The BBC's TV licence fee can no longer be justified in the age of multi-channel television, satellite tv and streaming platforms, according to a YouGOV poll more than two-thirds of those surveyed said the £154.50 licence fee should be abolished given current conditions.
During last year's election campaign, Boris Johnson, who has since won the majority, suggested that the TV licence might be on borrowed time. After a safety-first manifesto and little other announcements so as not to frighten the horses he went on to say ‘You have to ask yourself whether that kind of approach to funding a media organisation still make sense in the long term, given the way other organisations manage to fund themselves’.
We think Boris is right, and we find it odd that previous Prime Ministers haven't contemplated ending the TV licence. Considering so many state institutions have been privatised over the past 40 years, there is no point in having a state broadcasting service that is funded via a hypothecated tax – a system that dates from the days when the technology did not exist to charge for watching an individual TV channel and devised at a time when broadcasting was truly a state monopoly. It's more than obvious that this setup is bad for competition and worse for consumers.
Imagine paying an annual fee to Tesco, and in return you could help yourself to all the Tesco groceries you wanted for no further cost, but you'd still HAVE TO pay the fee even if you shopped at Sainsbury's, Morisson's or Asda. That would be bad for competition as well as lower Tesco's product quality.
So why has no other government even considered touching the BBC? We think it's the fear of such a powerful media platform that could destroy their political career in a few weeks if they tried to take away their funding. But Boris has had so many attacks from the media he doesn't give a toss.

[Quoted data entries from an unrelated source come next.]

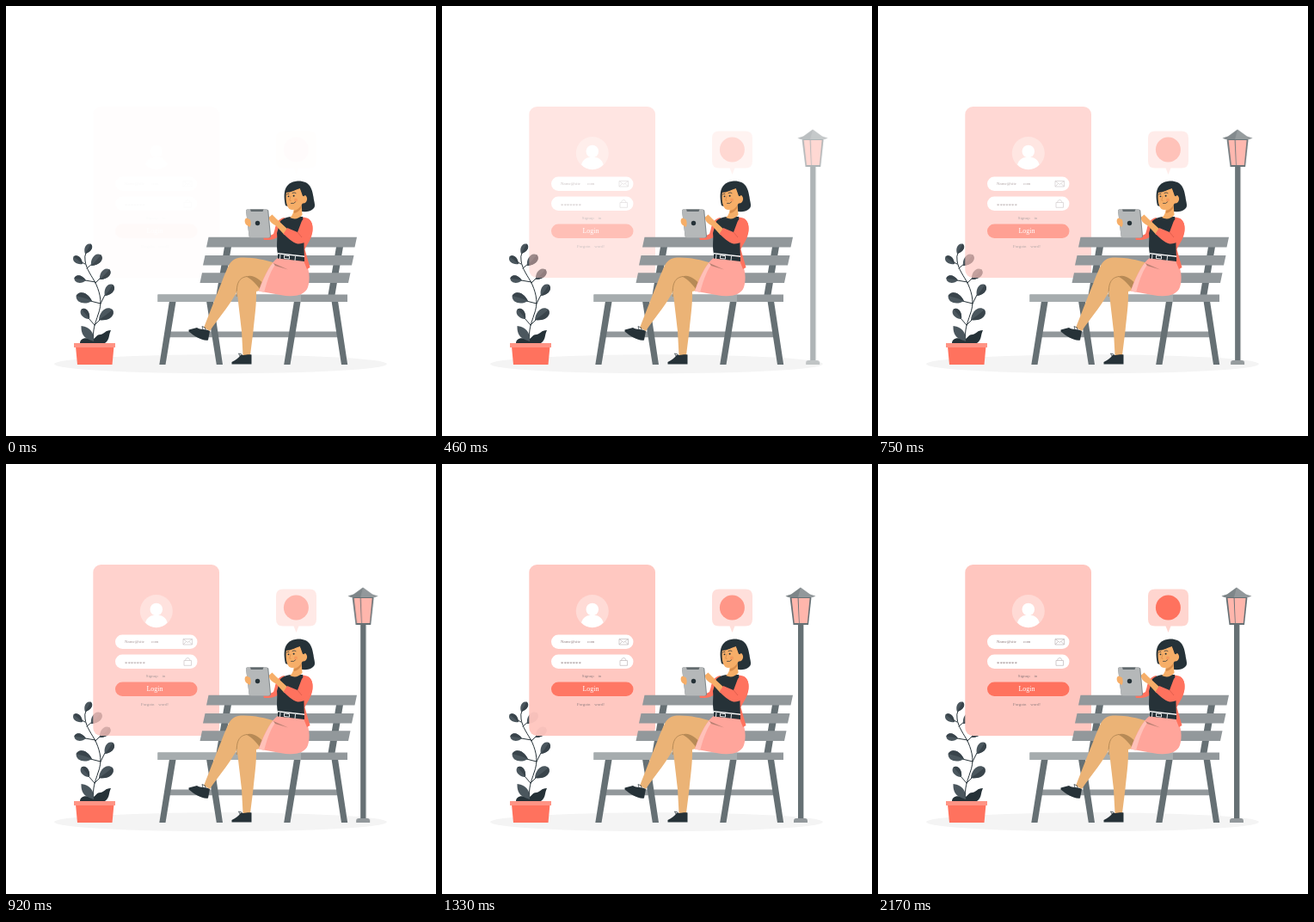
Write an HTML page that moves like this. It is 500x500 px and loops after 2.71 s.

```html
<!DOCTYPE html>
<html lang="en">
<head>
<meta charset="utf-8">
<title>Login on a bench</title>
<style>
html, body { margin: 0; width: 100%; height: 100%; overflow: hidden; background: #fff; }
svg { display: block; width: 100%; height: 100%; }
text { font-family: "Liberation Serif", serif; font-size: 4.9px; fill: #8d7b7d; white-space: pre; }
.mid { text-anchor: middle; }
.dark { fill: #263238; }
.slat { fill: #92989b; }
.post { fill: #667074; }
.coral { fill: #ff725e; }
.skin { fill: #ebb376; }
.face { fill: #f6ae68; }
.line { fill: none; stroke: #263238; stroke-width: 1; stroke-linecap: round; }
.thin { stroke-width: .7; }
.icon { fill: none; stroke: #bdb7b8; stroke-width: .7; }

#panel { animation: panel 2710ms infinite; }
#bubble { animation: bubble 2710ms linear infinite; }
#lamp { animation: lamp 2710ms infinite; }
@keyframes panel {
  0% { opacity: .03; animation-timing-function: ease-out; }
  58.3%, 100% { opacity: 1; }
}
@keyframes bubble {
  0% { opacity: .02; }
  58.3% { opacity: .88; }
  58.31%, 100% { opacity: 1; }
}
@keyframes lamp {
  0% { opacity: 0; transform: translateX(30px); animation-timing-function: cubic-bezier(.36, -.01, .5, 1.38); }
  43%, 100% { opacity: 1; transform: none; }
}
</style>
</head>
<body>
<svg viewBox="0 0 500 500">
  <defs>
    <g id="leaf">
      <path fill="#4b575e" d="M0 0C.25-.36.85-.5 1-.06C.97.32.45.42 0 0Z"/>
      <path fill="#39444b" d="M0 0Q.5 .02 1-.06C.97.32.45.42 0 0Z"/>
    </g>
  </defs>

  <ellipse cx="249.5" cy="416.3" rx="193.5" ry="11" fill="#f4f4f4"/>

  <g id="plant">
    <path class="line" d="M102 391C100 376 104 369 107 359C112 346 110 336 105 324C100 314 93 306 92 296Q91 291 93 287M92 300L88 298M94 305L100 300M104 322L109 317M104 321L92 319M110 346L115 336M110 346L98 343M103 371L96 363M103 371L110 364"/>
    <g id="leaves"></g>
    <path class="dark" d="M86 392C86 387 92 384 99 388C105 387 104 382 110 382C115 381 115 377 122 377C119 383 121 388 115 392Z"/>
    <path fill="#4b575e" d="M102 390C95 387 87 386 87.5 372C94 373 103 376 102 390Z"/>
    <path class="coral" d="M81 396H125.5L123.5 417H83Z"/>
    <rect x="79" y="392" width="48" height="5" fill="#ff9485"/>
  </g>

  <g id="panel">
    <rect x="101.3" y="117" width="146.7" height="199" rx="9" fill="#ffc6bf"/>
    <circle cx="174.8" cy="171" r="19" fill="#ffdad5"/>
    <circle cx="174.8" cy="169" r="7.3" fill="#fff"/>
    <path fill="#fff" d="M162 184.5C164 178 169 175.6 174.8 175.6S186 178 187.6 184.5C181 192 168.500 192 162 184.5Z"/>
    <g fill="#fff">
      <rect x="127" y="198.5" width="95.5" height="16.5" rx="8.25"/>
      <rect x="127" y="221.5" width="95.5" height="16.5" rx="8.25"/>
    </g>
    <rect class="coral" x="127" y="253.5" width="95.5" height="16.5" rx="8.25"/>
    <text x="138" y="208.3">Name@site</text>
    <text x="169" y="208.3">com</text>
    <text x="138" y="234.3" style="font-size:6.8px">*******</text>
    <text class="mid" x="174" y="248.2">Signup    in</text>
    <text class="mid" x="173" y="264.3" style="font-size:8px;fill:#fff">Login</text>
    <text class="mid" x="173" y="281.2">Forgotn    word!</text>
    <path class="icon" d="M206 203.5H216.5V210H206ZL211.25 207.5L216.5 203.5M206 210L209.5 206.5M216.5 210L213 206.5"/>
    <path class="icon" d="M207 228.5H215.5V234.3H207ZM208.7 228.5C208.7 224.5 213.8 224.5 213.8 228.5"/>
  </g>

  <g id="bubble">
    <path fill="#ffd5cf" d="M322 145.5H353Q361 145.5 361 153.5V180.5Q361 188.5 353 188.5H340.5L337.5 196L334.5 188.5H322Q314 188.5 314 180.5V153.5Q314 145.5 322 145.5Z"/>
    <circle class="coral" cx="337.4" cy="167" r="14.5"/>
  </g>

  <g id="lamp">
    <rect class="post" x="414" y="186" width="6.4" height="228"/>
    <path class="slat" d="M409 417V415Q409 412 412 412H422Q425 412 425 415V417Z"/>
    <path class="post" d="M404.5 155H429.5L426 187H408.5Z"/>
    <path fill="#ffb6ac" d="M406.5 156H413.6L415 185H409.8ZM414.6 156H427.6L424.8 185H415.7Z"/>
    <path class="slat" d="M417 143.5L428 151.5L434.5 153.5L431 155H403L399.5 153.5L406 151.5Z"/>
    <path class="post" d="M417 143.5L406 151.5L399.5 153.5L403 155H414Z" opacity=".45"/>
  </g>

  <g id="bench">
    <path class="slat" d="M190 378.5H388V385.3H190Z"/>
    <path class="post" d="M254 280H262L252.5 336H244.5ZM384 280H392L382.5 336H374.5Z"/>
    <path class="slat" d="M235.5 268.8H408L405.5 280.5H233ZM231.5 290H404.5L402 301.5H229ZM228 310.3H400.5L398 322H225.5Z"/>
    <path class="post" d="M190 343H197.7L185.5 417H178.3ZM233 343H241L252 417H244.8ZM335 343H342.7L330.5 417H323.2ZM378.5 343H386L397.2 417H390Z"/>
    <path class="slat" d="M176.5 335.5H397V344H176.5Z"/>
    <path fill="#a6acae" d="M176.5 335.5H343V344H176.5Z"/>
  </g>

  <g id="woman">
    <!-- legs and shoes -->
    <path class="skin" d="M314 299C300 295 288 292 273 292.5C264 293 260.5 298 257 306C252 317 250 324 246 333L230 374L237 378C246 364 258 351 267 335L274 318L300 331Z"/>
    <path class="skin" d="M268.5 330C269 319 275 313.5 283 315L299 330L291 332C291.500 346 289 362 287.500 378L284 406H275.5L274 378C272 360 270 345 268.5 330Z"/>
    <path fill="#b78a56" d="M279 314.5C288 311.500 294 318 301 324L297 331.500C292 325 287 318 279 314.5Z"/>
    <path d="M268.3 338C267.500 322 271 316 280 314.5" fill="none" stroke="#b78a56"/>
    <path class="dark" d="M212.5 376.5L222 374C227 377 231 375 237 378L235 388.5C229 390 219 384 212.5 378.5Z"/>
    <path class="dark" d="M262.5 416.5V414C267 412 271 409 273 405.5C277 407 281 404.5 285.5 405.5V416.5Z"/>
    <path class="line thin" d="M229 376L228 372.5L231.5 374L232 377M272 407L270.5 404L274 405L276 408"/>

    <!-- skirt and top -->
    <path fill="#ffa59b" d="M316 293L347 296.5C353 305 354 318 351 327C347 338 332 338.5 319 336L294 331.5C298 318 307 299 316 293Z"/>
    <path fill="#ffc1b9" d="M310 299L313 301C306 311 303 323 300 333L294 331.5C298 320 304 307 310 299Z"/>
    <path fill="#b87f72" d="M311 299L328 306.5L313 302Z"/>
    <path class="coral" d="M343 245L350 246.5C356 249 357 255 356.5 262C355 272 350 277 347.5 283L353.5 304L350 306L344 291L340 262Z"/>
    <path class="coral" d="M324 246C317 247 314 252 312.5 260L311 265C306 268 302 268 299 269L300 272C309 272.5 315 271 320 265Z"/>
    <path class="dark" d="M330.5 245H345C347 256 346 266 347 291L316 288.5C314 278 316 272 315 264L319 250Q323 246 330.5 245Z"/>
    <path fill="#fff" d="M316 287L347 290.5V292L316 288.5Z"/>
    <path class="dark" d="M316 288.5L347 292V297L316 293.5Z"/>
    <path d="M323.5 290L329.5 290.7V294.2L323.5 293.5ZM319 289L318.5 294M336.5 291L336 296" fill="none" stroke="#fff" stroke-width=".9"/>

    <!-- head -->
    <path class="dark" d="M325 232C322 218 323 205 339 203.5C353 203 356 212 357.5 222C358 228 361 233 357 236C353 240 346 239.5 341 238.5Z"/>
    <path class="face" d="M334.5 233L343.5 229L344.5 243Q338 250 330 246Q335 243 334.5 233Z"/>
    <path d="M335 238Q340 237 343 232L343.3 235Q340 240 335 241Z" fill="#d88d4c"/>
    <path class="face" d="M326 216C324.8 224 326 233 329.5 236C334 239 341 235 345 229.5C350 230 352 223 348 220L345 221L342 212C336 214 331 216 326 216Z"/>
    <path class="dark" d="M325 217C331 217 338 214 341 210L346 221.5C349 219 350 214 347 209L337 205L326 211Z"/>
    <path class="line thin" d="M326.5 219Q328 217.5 329 218.5M333 217.5Q335 216 337 217.5M331.5 229.5Q335 230.5 337 227.5"/>
    <circle class="dark" cx="328.5" cy="221.3" r=".9"/>
    <circle class="dark" cx="334.6" cy="220.8" r="1"/>
    <path d="M331 221L329.7 226L331.5 226.5" fill="none" stroke="#d88d4c" stroke-width=".8"/>
    <circle cx="337" cy="225.5" r="2" fill="#f59a5d"/>

    <!-- tablet, hands and near arm -->
    <path fill="#80878a" d="M279 238Q279 236.5 280.5 236.5H303Q305 236.5 305.3 238L308 267.5Q308 269.5 306 269.5H285Q283 269.5 282.7 268Z"/>
    <path fill="#b5b8b9" d="M279 238Q279 236.5 280.5 236.5H302Q304 236.5 304.2 238L307 267.5Q307 269.5 305 269.5H285Q283 269.5 282.7 268Z"/>
    <path fill="#626a6e" d="M284 236.5H299.5L298.5 239H284.8Z"/>
    <circle class="dark" cx="292.5" cy="252.5" r="2.7"/>
    <path class="face" d="M280 246.5C277 247 277 252 279.5 254.5L283.5 257C285.5 254 284.5 251 284 248.5Z"/>
    <path class="face" d="M306 245.5L309.5 242.5L315 248L328 260L323.5 266L314 255.5C310 254 307 251 306 248Z"/>
    <path class="coral" d="M349 247C356 248 358 257 355.5 265C352 273 346 277 339 276.5C333 275 327 269 322.5 265L327 258L339 263L343.5 251Q345 247 349 247Z"/>
    <path d="M339 263L344 269" fill="none" stroke="#d95a4a" stroke-width=".8"/>
  </g>
</svg>
<script>
// base x, base y, tip x, tip y
const leaves = [
  [92, 288, 99, 277], [89, 300, 79, 291], [99, 302, 111, 290],
  [109, 318, 121, 307], [93, 319, 79.5, 316], [115, 337, 125, 324.5],
  [100, 343, 82, 336], [97, 364, 88.5, 352], [108, 365, 124.5, 354]
];
document.getElementById("leaves").innerHTML = leaves.map(([x, y, tx, ty]) => {
  const angle = Math.atan2(ty - y, tx - x) * 180 / Math.PI;
  const size = Math.hypot(tx - x, ty - y);
  return `<use href="#leaf" transform="translate(${x} ${y}) rotate(${angle}) scale(${size})"/>`;
}).join("");
</script>
</body>
</html>
```
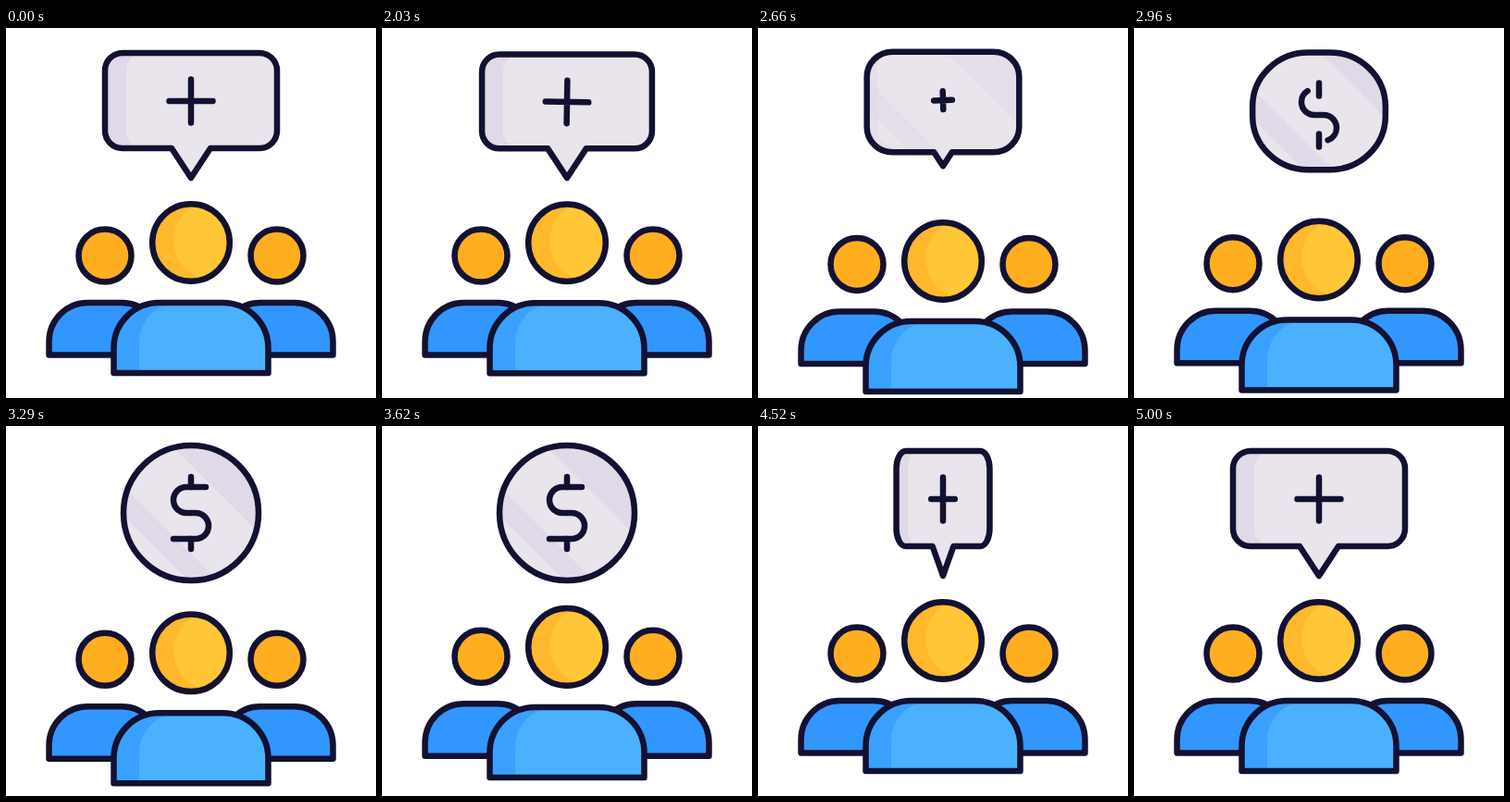
An HTML page that plays this animation: 400 by 400 pixels, repeating every 5.03 s.

```html
<!DOCTYPE html>
<html lang="en">
<head>
<meta charset="utf-8">
<title>Group funding</title>
<style>
  html, body { margin: 0; width: 100%; height: 100%; overflow: hidden; background: #fff; }
  svg { display: block; width: 100vw; height: 100vh; }
  .line { fill: none; stroke: #121131; stroke-width: 6.5; stroke-linecap: round; stroke-linejoin: round; vector-effect: non-scaling-stroke; }
</style>
</head>
<body>
<svg viewBox="0 0 400 400">
  <defs>
    <clipPath id="panelClip"><path id="panelMask"/></clipPath>
    <clipPath id="headClip"><circle cx="200" cy="232" r="42"/></clipPath>
    <path id="torso" d="M116.5 373V346a49 49 0 0 1 49-49H234.500a49 49 0 0 1 49 49V373Z"/>
    <clipPath id="torsoClip"><use href="#torso"/></clipPath>
    <g id="friend">
      <circle class="line" cx="107" cy="246" r="28.500" style="fill:#ffae20"/>
      <path class="line" d="M46.500 353.500V339a42 42 0 0 1 42-42H125a42 42 0 0 1 42 42V353.500Z" style="fill:#3296ff"/>
    </g>
  </defs>

  <g id="sides">
    <use href="#friend"/>
    <use href="#friend" transform="matrix(-1 0 0 1 400 0)"/>
  </g>

  <g id="leader">
    <g clip-path="url(#headClip)">
      <circle cx="200" cy="232" r="42" fill="#ffb82b"/>
      <circle cx="223" cy="230" r="42" fill="#ffc637"/>
    </g>
    <circle class="line" cx="200" cy="232" r="41.800"/>
    <g clip-path="url(#torsoClip)">
      <use href="#torso" fill="#3aa0ff"/>
      <path d="M144 373V340a43 43 0 0 1 43-43H290V373Z" fill="#4bb0fd"/>
    </g>
    <use href="#torso" class="line"/>
  </g>

  <g id="panel">
    <g clip-path="url(#panelClip)">
      <rect width="400" height="200" fill="#eae5ec"/>
      <g id="bubbleShade">
        <path d="M100 20H149V27a19 19 0 0 0-19 19V111a19 19 0 0 0 19 19V134H100Z" fill="#e0d9e7"/>
      </g>
      <g id="coinShade" fill="#e0d9e7">
        <path d="M30 0H62L262 200H230Z"/>
        <path id="glint" d="M155 0H400V245Z"/>
      </g>
    </g>
    <path id="outline" class="line"/>
    <path id="plus" class="line" d="M176.500 79H223.500M200 55.500V102.500"/>
    <g id="dollar">
      <path id="curve" class="line" pathLength="2" d="M216 66H195a14 14 0 0 0 0 28H205a14 14 0 0 1 0 28H181"/>
      <path id="bars" class="line"/>
    </g>
  </g>
</svg>
<script>
const LOOP = 5030, START = 2030, STEP = 30, SWAP = 4240;
const $ = id => document.getElementById(id);
const set = (id, name, value) => $(id).setAttribute(name, value);

// Eased value from alternating times and values
function track(t, ...keys) {
  if (t <= keys[0]) return keys[1];
  for (let i = 2; i < keys.length; i += 2) {
    if (t < keys[i]) {
      const p = (t - keys[i - 2]) / (keys[i] - keys[i - 2]);
      return keys[i - 1] + (keys[i + 1] - keys[i - 1]) * p * p * (3 - 2 * p);
    }
  }
  return keys[keys.length - 1];
}

const about = (x, y, sx, sy = sx) => `translate(${x} ${y}) scale(${sx} ${sy}) translate(${-x} ${-y})`;
const show = (id, amount) => set(id, 'opacity', amount);

function panelPath(t, flip) {
  const halfWidth = track(t, 2560, 93, 2760, 70, 3000, 72, 3250, 73);
  const top = track(t, 2900, 27, 3250, 21, 3850, 21, SWAP, 27);
  const bottom = track(t, 2560, 130, 2900, 152, 3250, 167, 3850, 167, SWAP, 162);
  const tail = track(t, 2560, 1, 2750, 0);
  const w = halfWidth * flip;
  const rx = Math.min(track(t, 2560, 19, 2900, 59, 3250, 73), halfWidth) * flip;
  const ry = Math.min(track(t, 2560, 19, 2900, 57, 3250, 73), (bottom - top) / 2);
  const foot = 21 * tail * flip;
  const arc = (x, y) => `A${rx} ${ry} 0 0 1 ${x} ${y}`;
  return `M${200 - w + rx} ${top}H${200 + w - rx}${arc(200 + w, top + ry)}V${bottom - ry}` +
    `${arc(200 + w - rx, bottom)}H${200 + foot}L200 ${bottom + 32 * tail}L${200 - foot} ${bottom}` +
    `H${200 - w + rx}${arc(200 - w, bottom - ry)}V${top + ry}${arc(200 - w + rx, top)}Z`;
}

function draw(time) {
  const t = time < START ? 0 : START + Math.floor((time - START) / STEP) * STEP;
  const form = t < SWAP ? t : 0;

  const sink = track(t, 2000, 0, 2470, 20, 2700, 20, 4220, 0);
  set('leader', 'transform', `translate(0 ${sink})`);
  set('sides', 'transform', `translate(0 ${sink * 0.47})`);

  const flip = Math.max(0.01, track(t, 3850, 1, SWAP, 0, 4770, 1));
  const pulse = track(t, 2000, 1, 2150, 0.89, 2540, 1.065, 2700, 1);
  const flipped = about(200, 0, flip, 1);
  const shape = panelPath(form, flip);
  set('panel', 'transform', about(200, 162, pulse));
  set('panelMask', 'd', shape);
  set('outline', 'd', shape);

  const coin = track(form, 2560, 0, 2760, 1);
  show('bubbleShade', 1 - coin);
  show('coinShade', coin);
  set('bubbleShade', 'transform', flipped);
  set('coinShade', 'transform', flipped);
  set('glint', 'transform', `translate(${track(form, 2900, 20, 3400, 0)} 0)`);

  const size = track(form, 2560, 1, 2740, 0);
  const turn = track(form, 2000, 0, 2700, 180);
  show('plus', size > 0.02 ? 1 : 0);
  set('plus', 'transform', `${flipped} ${about(200, 79, Math.max(size, 0.01))} rotate(${turn} 200 79)`);

  const drawn = track(form, 2700, 0, 3160, 1);
  const spread = track(form, 2900, 0, 3250, 1);
  const outer = 34 + 5 * spread;
  const inner = outer - track(form, 2700, 0, 2900, 14, 3250, 11);
  show('dollar', drawn > 0 ? 1 : 0);
  set('dollar', 'transform', flipped);
  set('curve', 'stroke-dasharray', drawn < 1 ? `${2 * drawn} 4` : 'none');
  set('curve', 'stroke-dashoffset', drawn - 1);
  set('bars', 'd', `M200 ${94 - outer}V${94 - inner}M200 ${94 + inner}V${94 + outer}`);
}

const begin = performance.now();
function frame() {
  draw((performance.now() - begin) % LOOP);
  requestAnimationFrame(frame);
}
frame();
</script>
</body>
</html>
```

In any case, the TV licence is on its last legs, whether political leaders want to preserve it or not. In 2018 37.000 households decided they don't need a licence and stopped paying it, making it the first year in history when the BBC sold fewer licences than the year before. Most people watch more shows on Netflix, Amazon or other streaming platforms than they do BBC shows - especially the younger generation, who move quickly between different accommodations and consider a property-based licence fee is a huge inconvenience.
The sad and weird part is the BBC refuses to see its own nemesis. It clings to the safety of the licence fee like a child to a comfort blanket, completely ignoring the possibility of a fully-commercial future. If the BBC had genuine confidence in the quality of its shows it wouldn’t need to worry – consumers would line up to pay a subscription fee. When talking about the end of the licence fee, we think Boris is being kind. The only thing that could save the BBC from a sad, lingering death is if a commercial charging structure is forced onto it.
What's YOUR opinion on this matter? Do you pay the TV licence? Let us know what you think will happen to the BBC is this is abolished, by commenting on our Facebook page.